Browne describes Barbudans as “squatters” and their communal land system as “welfare.” He proposes giving them the right to purchase property for $1. This may sound like a good deal but Barbudans are rightly suspicious that ultimately their paradise of equality for all will be taken away in favor of capitalist predation. They see no reason to live under the system that makes life precarious for people all over the world.
Barbudans are to be commended for defending their rights and for not being easily fooled. The seemingly good deal of cheap private ownership will eventually lead to a system of haves and have nots. As of now “A cleaner and a doctor can both have ocean front property” but that would end with the establishment of private property.
The island has already been targeted for private development. The government in Antigua gave a consortium run by actor Robert DeNiro and an Australian billionaire the rights to lease land for a resort. Called Paradise Found, it was destroyed along with every other structure on Barbuda but the precedent it set was not a good one.

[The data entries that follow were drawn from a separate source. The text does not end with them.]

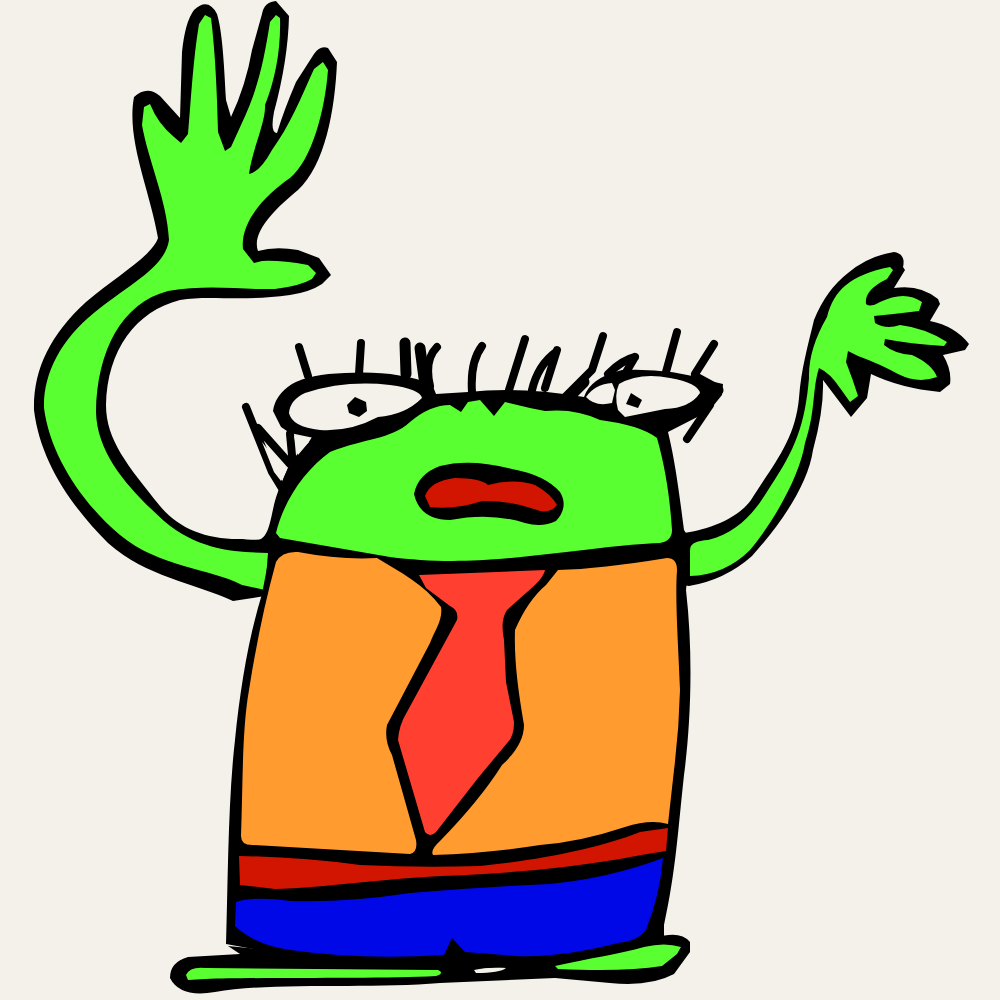
<!DOCTYPE html>
<html lang="en">
<head>
<meta charset="utf-8">
<title>Green creature in a tie</title>
<style>
:root {
  --paper: #f4f1ea;
  --ink: #000;
  --skin: #59ff30;
  --shirt: #ff9b2f;
  --tie: #ff4030;
  --red: #d11500;
  --trousers: #0008e8;
}
html, body { margin: 0; background: var(--paper); overflow: hidden; }
svg { display: block; width: 1000px; height: 1000px; }
.paper { fill: var(--paper); }
.ink { fill: var(--ink); }
.skin { fill: var(--skin); }
.shirt { fill: var(--shirt); }
.tie { fill: var(--tie); }
.red { fill: var(--red); }
.trousers { fill: var(--trousers); }
.lashes { fill: none; stroke: var(--ink); stroke-width: 8; stroke-linecap: round; stroke-linejoin: round; }
.lashes .thick { stroke-width: 11; }
</style>
</head>
<body>
<svg viewBox="0 0 1000 1000" role="img" aria-label="Green creature with raised arms, wearing an orange shirt, red tie and blue trousers">
  <rect class="paper" width="1000" height="1000"/>

  <g id="left-arm">
    <path class="ink" d="M272 536 C262 542 250 539 238 539 C205 539 178 528 160 506 C128 466 106 440 106 405 C107 350 136 311 180 300 C210 295 240 302 290 295 Q310 292 322 284 L331 275 L319 258 L298 250 Q275 246 258 251 C251 232 276 208 298 190 C325 165 335 110 337 62 L328 48 Q320 45 314 54 L296 82 Q284 110 277 133 Q270 133 274 112 Q288 60 289 16 L276 1 Q264 2 262 14 L252 50 Q246 85 231 117 L226 100 C224 60 222 30 217 14 Q208 -3 194 10 Q185 22 182 52 L180 118 L160 96 Q147 85 134 97 C126 140 150 190 158 238 C152 256 118 275 86 302 C50 335 33 370 34 410 C40 460 70 505 108 543 C146 577 195 583 233 601 L272 595Z"/>
    <path class="skin" d="M268 553 C240 552 200 552 164 521 C130 490 97 455 96 412 C97 350 122 303 168 291 C210 284 240 290 275 289 Q300 286 312 279 L316 273 L308 265 Q280 260 262 261 L254 263 L243 249 C240 222 265 195 290 178 C312 160 325 110 328 70 L323 62 L314 69 C300 100 290 125 272 150 Q260 172 249 174 C252 150 266 122 265 105 C275 80 281 50 280 18 L276 15 L270 22 C264 60 258 90 241 125 L231 147 L225 151 L218 132 C217 90 215 50 211 18 L205 15 L199 24 C193 60 191 100 188 134 L181 143 L174 137 Q158 124 150 104 L144 107 L142 125 C148 160 167 200 169 240 C165 268 128 285 95 312 C60 340 43 375 44 408 C50 455 82 503 120 535 C160 568 210 568 242 585 L265 590Z"/>
  </g>

  <g id="right-arm">
    <path class="ink" d="M676 534 C700 532 735 522 751 500 C775 462 795 440 799 398 C801 370 808 345 814 320 Q826 290 848 273 Q868 256 894 252 Q906 254 903 267 L905 270 L894 288 Q920 284 938 299 L940 304 L930 321 Q955 326 969 344 L965 350 L943 355 Q952 370 950 384 L940 392 Q900 388 871 374 L867 398 L851 417 L823 380 Q824 410 813 450 C808 485 780 525 752 556 Q725 580 689 586 L676 584Z"/>
    <path class="skin" d="M690 548 Q692 541 708 540 C740 532 756 510 770 487 C795 450 805 425 809 378 Q808 350 827 317 C834 290 850 275 890 267 L893 270 L887 279 Q864 290 866 304 Q870 308 880 302 Q905 290 922 302 L919 311 Q895 314 874 316 L875 323 Q886 330 900 325 Q925 328 947 342 L944 346 Q910 344 885 339 L884 345 Q895 354 912 355 Q932 364 937 377 Q918 384 898 374 Q880 364 858 356 L848 351 L846 362 Q853 380 858 396 L850 402 L840 388 Q830 373 819 368 C812 390 816 410 805 443 C800 475 775 520 750 550 Q725 575 690 576Z"/>
  </g>

  <g id="feet">
    <path class="ink" d="M228 946 L270 950 L455 956 L655 938 Q680 930 690 942 L690 952 L674 974 Q650 987 610 983 L555 978 L440 983 C370 989 270 982 215 992 Q180 998 170 978 Q170 962 188 957 L240 954Z"/>
    <path class="skin" d="M186 975 Q190 966 206 968 L438 970 Q445 973 436 976 C380 979 260 977 205 979 L188 980Z"/>
    <path class="skin" d="M555 966 C590 958 620 954 644 947 Q665 942 681 947 L677 954 L662 966 Q625 972 558 969Z"/>
    <path class="paper" d="M474 970 Q490 966 506 968 Q500 973 476 973Z"/>
  </g>

  <g id="body">
    <path class="ink" d="M259 540 C273 535 270 505 281 485 C288 465 298 450 314 438 L290 433 L281 427 L273 411 Q275 395 292 384 Q310 374 345 373 Q395 370 432 384 L436 394 L468 392 Q520 386 584 397 Q590 378 622 370 Q670 368 706 380 L723 384 L722 395 L709 411 L668 432 C676 465 680 500 684 530 L691 541 L686 590 C694 660 690 730 684 775 C678 830 676 870 664 925 L664 942 L550 965 L445 970 L270 952 L226 944 C228 880 228 800 235 740 C240 690 248 640 262 594 L270 552Z"/>
    <path class="skin" d="M276 533 C284 500 305 470 330 452 C365 438 390 440 410 422 Q430 405 450 405 L461 412 L468 402 L480 400 L494 416 L505 402 L530 408 L545 411 Q575 408 600 420 Q640 425 657 438 C666 470 670 500 672 530 Q672 541 660 543 C625 544 580 551 530 556 C470 563 430 562 390 557 L280 538Z"/>
    <path class="shirt" d="M276 562 Q282 551 298 552 Q340 560 377 558 C400 572 425 585 441 607 C443 620 435 630 430 643 Q408 685 387 725 Q384 740 392 755 L416 840 Q418 852 410 854 L252 845 Q241 845 241 836 C243 780 242 730 249 690 Q260 620 276 562Z"/>
    <path class="shirt" d="M558 570 Q600 569 667 558 Q677 558 677 570 C675 600 678 640 680 690 Q679 730 674 770 L668 824 Q650 819 625 827 Q580 842 540 845 Q490 853 433 855 Q430 850 440 841 Q480 800 502 765 Q524 745 524 725 C518 690 514 660 515 630 Q528 600 546 585Z"/>
    <path class="tie" d="M419 575 L545 570 Q544 576 535 585 L507 610 Q500 620 504 640 L506 682 L514 722 Q514 736 508 742 L478 778 L436 832 Q430 838 425 832 L398 740 Q399 725 407 712 L457 620 Q459 610 450 606 L426 588Z"/>
    <path class="red" d="M239 856 Q300 857 360 865 Q420 868 480 866 C540 860 600 848 640 832 L668 828 L666 851 Q640 855 620 859 C560 869 500 874 440 876 C380 879 320 888 275 889 L240 885Z"/>
    <path class="trousers" d="M236 902 Q255 896 290 901 Q345 903 410 893 Q480 887 550 884 Q610 878 663 858 Q660 895 646 930 Q638 941 618 943 Q560 958 515 956 L465 952 L452 938 L444 955 Q360 960 290 950 Q255 945 235 926Z"/>
  </g>

  <g id="mouth">
    <path class="ink" d="M414 494 Q418 474 440 466 Q470 458 512 469 Q545 475 560 492 Q569 507 556 521 Q542 528 525 523 Q490 512 450 520 Q420 520 414 494Z"/>
    <path class="red" d="M425 496 Q430 481 455 478 Q480 478 488 485 Q515 478 535 485 Q551 494 557 505 Q551 513 540 511 Q510 500 482 501 Q455 510 430 507Z"/>
  </g>

  <g id="eyes">
    <path class="paper" d="M289 413 Q290 400 305 393 Q345 380 390 385 Q420 389 422 398 Q405 415 378 417 Q350 432 320 430 Q292 427 289 413Z"/>
    <path class="paper" d="M618 410 Q614 395 619 384 Q640 372 670 378 Q698 383 700 393 Q690 408 665 409 L625 417Z"/>
    <path class="paper" d="M586 397 Q595 384 612 383 L615 390 L612 403 Q595 407 586 397Z"/>
    <path class="ink" d="M347 405 L355 397 L366 402 L367 411 L359 417 L349 413Z"/>
    <path class="ink" d="M626 404 L631 393 L642 400 L638 408Z"/>
  </g>

  <g id="lashes" class="lashes">
    <path d="M299 347 L308 376 M361 343 L359 374"/>
    <path class="thick" d="M405 343 L406 374 M420 348 L424 378"/>
    <path d="M437 347 Q424 360 430 386 M482 346 Q470 362 472 392 M525 339 L509 390 M557 350 L545 388 M532 390 Q538 365 556 352"/>
    <path d="M603 336 L592 370 L563 399 M677 332 L666 372 M714 344 L695 374 M635 357 Q622 360 608 374 M635 357 L625 374"/>
    <path class="thick" d="M566 400 L584 382 M696 378 L718 390"/>
    <path d="M246 407 L272 472 L283 490 M258 428 L290 464 M710 405 L687 439"/>
    <path d="M290 434 L293 466 L283 490 M316 438 Q300 464 290 480"/>
  </g>
  <path class="paper" d="M262 442 L284 470 L281 481 L274 472Z M294 436 L309 442 L298 455Z"/>
</svg>
</body>
</html>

The entire island’s population was evacuated to Antigua in the wake of the hurricane and infrastructure such as schools are still unrepaired . Antigua claims that it cannot rebuild unless Barbudans accept the proposal for private ownership. The cost of rebuilding is estimated to be $250 million. Browne dangles the offer of $1 property to convince Barbudans to accept disaster capitalism as the only way to restore their homeland.
Barbudans have only to look at New Orleans and Puerto Rico to see their fate. There is nothing like literal displacement to whet the capitalist appetite. A devastating blow from nature can accomplish in one fell swoop what they scheme to do over a period of years.
Paradise has a literal meaning of a beautiful location. But Barbuda is also a haven of equality and the people’s resolve is proof that most of humanity do not want to live amid dog eat dog competition. Most of the world would look like Barbuda if more of us had the good fortune to live under such a system.
Prime Minister Browne exhorts Barbudans to accept cruise ships and airports as an inevitability that will benefit them. The development that is offered to them is of dubious benefit. Some of them will win and some of them will lose. They are right to be skeptical.
The system they are told to embrace has done precious little for other people in the region. The United States colonies of Puerto Rico and the Virgin Islands also sit unrepaired and devastated. Private property does little to help people in a time of crisis.
It is simply untrue that capitalism is the only out for Barbuda and Puerto Rico and the Virgin Island and all of the other devastated Caribbean islands. The model for restoration is socialist Cuba, which not only cares for its people when disaster strikes but devotes its resources to return people to their homes and repair infrastructure.
Not many people even knew of Barbuda’s existence, much less the fact that it has such a successful system of governance. Throughout history there have been wars and revolutions waged in efforts to gain what people on this tiny island already have.
The prime minister may dismiss their devotion to their way of life as “foolishness” but Barbudans know better. They see the foolishness that controls the rest of their region and hold on to their system for a good reason. Their story should be better known and they must be supported in their efforts. They can clearly see the hand writing on the wall. “If we’re not careful, it’s going to be uninhabitable for us, but habitable for somebody else.”
|Enjoy the article? Then please consider donating today to ensure that Eurasia Review can continue to be able to provide similar content.|